• **TASK INSTRUCTIONS**
Reproduce every record below exactly as written, leaving out any pictures.

• **AVAILABLE DATA**
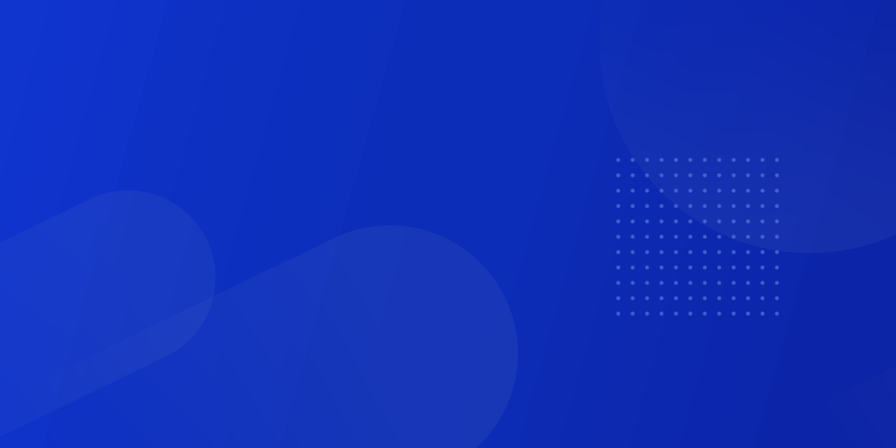
This background is drawn by a WebGL 1 fragment shader. Its source:

```glsl
precision highp float;
// Blue diagonal gradient with fading translucent capsules, a disc and a dot grid.

uniform vec2 u_resolution;

const vec3 BLUE_LEFT = vec3(0.064, 0.208, 0.825);
const vec3 BLUE_MID = vec3(0.048, 0.178, 0.722);
const vec3 BLUE_RIGHT = vec3(0.048, 0.138, 0.650);
const vec3 MIST = vec3(0.46, 0.56, 0.74);
const vec3 DOT_COLOR = vec3(0.32, 0.46, 0.86);
const vec2 AXIS = vec2(-0.900, -0.435); // direction of the capsule tails

// Antialiased coverage of a signed distance
float fill(float dist, float pixel) {
  return 1.0 - smoothstep(-0.5 * pixel, 0.5 * pixel, dist);
}

// Capsule with a round head and an endless tail, fading along the tail
float capsule(vec2 p, vec2 head, float radius, float fadeLength, float pixel) {
  vec2 q = p - head;
  float along = dot(q, AXIS);
  float dist = length(q - AXIS * max(along, 0.0)) - radius;
  float fade = 1.0 - clamp(along / fadeLength, 0.0, 1.0);
  return fill(dist, pixel) * fade;
}

// Disc that fades from its lower edge upward
float fadingDisc(vec2 p, vec2 center, float radius, float pixel) {
  float fade = 1.0 - smoothstep(0.45, 1.1, p.y);
  return fill(length(p - center) - radius, pixel) * fade;
}

// Regular grid of round dots; first is the lower left dot
float dotGrid(vec2 p, vec2 first, vec2 spacing, vec2 count, float radius, float pixel) {
  vec2 cell = clamp(floor((p - first) / spacing + 0.5), vec2(0.0), count - 1.0);
  float dist = length(p - first - cell * spacing) - radius;
  return 1.0 - smoothstep(-pixel, pixel, dist);
}

// Gradient with faint slanted steps
vec3 backdrop(vec2 p, float pixel) {
  float slant = p.x - 0.28 * p.y;
  vec3 color = mix(BLUE_LEFT, BLUE_MID, smoothstep(-0.5, 1.0, slant + 0.1));
  color = mix(color, BLUE_RIGHT, smoothstep(0.75, 2.1, slant));
  float band = fract((slant - 0.094) / 0.53);
  float edge = smoothstep(0.0, 2.0 * pixel, band);
  return color + vec3(0.002, 0.005, 0.012) * (band - 0.5) * edge;
}

void main() {
  float pixel = 1.0 / u_resolution.y;
  vec2 p = gl_FragCoord.xy * pixel;
  p.x += 1.0 - 0.5 * u_resolution.x * pixel;

  vec3 color = backdrop(p, pixel);

  // Translucent shapes
  color = mix(color, MIST, 0.105 * capsule(p, vec2(0.870, 0.211), 0.286, 0.78, pixel));
  color = mix(color, MIST, 0.095 * capsule(p, vec2(0.286, 0.380), 0.195, 0.95, pixel));
  color = mix(color, MIST, 0.080 * capsule(p, vec2(2.330, 0.010), 0.300, 0.42, pixel));
  color = mix(color, MIST, 0.090 * fadingDisc(p, vec2(1.807, 0.904), 0.469, pixel));

  // Dot grid
  float dots = dotGrid(p, vec2(1.380, 0.300), vec2(0.0322, 0.0343), vec2(12.0, 11.0), 0.0042, pixel);
  color = mix(color, DOT_COLOR, 0.75 * dots);

  gl_FragColor = vec4(color, 1.0);
}
```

• **WORKED SOLUTION**
This background is drawn by a WebGL 1 fragment shader. Its source:

```glsl
precision highp float;
// Blue diagonal gradient with fading translucent capsules, a disc and a dot grid.

uniform vec2 u_resolution;

const vec3 BLUE_LEFT = vec3(0.064, 0.208, 0.825);
const vec3 BLUE_MID = vec3(0.048, 0.178, 0.722);
const vec3 BLUE_RIGHT = vec3(0.048, 0.138, 0.650);
const vec3 MIST = vec3(0.46, 0.56, 0.74);
const vec3 DOT_COLOR = vec3(0.32, 0.46, 0.86);
const vec2 AXIS = vec2(-0.900, -0.435); // direction of the capsule tails

// Antialiased coverage of a signed distance
float fill(float dist, float pixel) {
  return 1.0 - smoothstep(-0.5 * pixel, 0.5 * pixel, dist);
}

// Capsule with a round head and an endless tail, fading along the tail
float capsule(vec2 p, vec2 head, float radius, float fadeLength, float pixel) {
  vec2 q = p - head;
  float along = dot(q, AXIS);
  float dist = length(q - AXIS * max(along, 0.0)) - radius;
  float fade = 1.0 - clamp(along / fadeLength, 0.0, 1.0);
  return fill(dist, pixel) * fade;
}

// Disc that fades from its lower edge upward
float fadingDisc(vec2 p, vec2 center, float radius, float pixel) {
  float fade = 1.0 - smoothstep(0.45, 1.1, p.y);
  return fill(length(p - center) - radius, pixel) * fade;
}

// Regular grid of round dots; first is the lower left dot
float dotGrid(vec2 p, vec2 first, vec2 spacing, vec2 count, float radius, float pixel) {
  vec2 cell = clamp(floor((p - first) / spacing + 0.5), vec2(0.0), count - 1.0);
  float dist = length(p - first - cell * spacing) - radius;
  return 1.0 - smoothstep(-pixel, pixel, dist);
}

// Gradient with faint slanted steps
vec3 backdrop(vec2 p, float pixel) {
  float slant = p.x - 0.28 * p.y;
  vec3 color = mix(BLUE_LEFT, BLUE_MID, smoothstep(-0.5, 1.0, slant + 0.1));
  color = mix(color, BLUE_RIGHT, smoothstep(0.75, 2.1, slant));
  float band = fract((slant - 0.094) / 0.53);
  float edge = smoothstep(0.0, 2.0 * pixel, band);
  return color + vec3(0.002, 0.005, 0.012) * (band - 0.5) * edge;
}

void main() {
  float pixel = 1.0 / u_resolution.y;
  vec2 p = gl_FragCoord.xy * pixel;
  p.x += 1.0 - 0.5 * u_resolution.x * pixel;

  vec3 color = backdrop(p, pixel);

  // Translucent shapes
  color = mix(color, MIST, 0.105 * capsule(p, vec2(0.870, 0.211), 0.286, 0.78, pixel));
  color = mix(color, MIST, 0.095 * capsule(p, vec2(0.286, 0.380), 0.195, 0.95, pixel));
  color = mix(color, MIST, 0.080 * capsule(p, vec2(2.330, 0.010), 0.300, 0.42, pixel));
  color = mix(color, MIST, 0.090 * fadingDisc(p, vec2(1.807, 0.904), 0.469, pixel));

  // Dot grid
  float dots = dotGrid(p, vec2(1.380, 0.300), vec2(0.0322, 0.0343), vec2(12.0, 11.0), 0.0042, pixel);
  color = mix(color, DOT_COLOR, 0.75 * dots);

  gl_FragColor = vec4(color, 1.0);
}
```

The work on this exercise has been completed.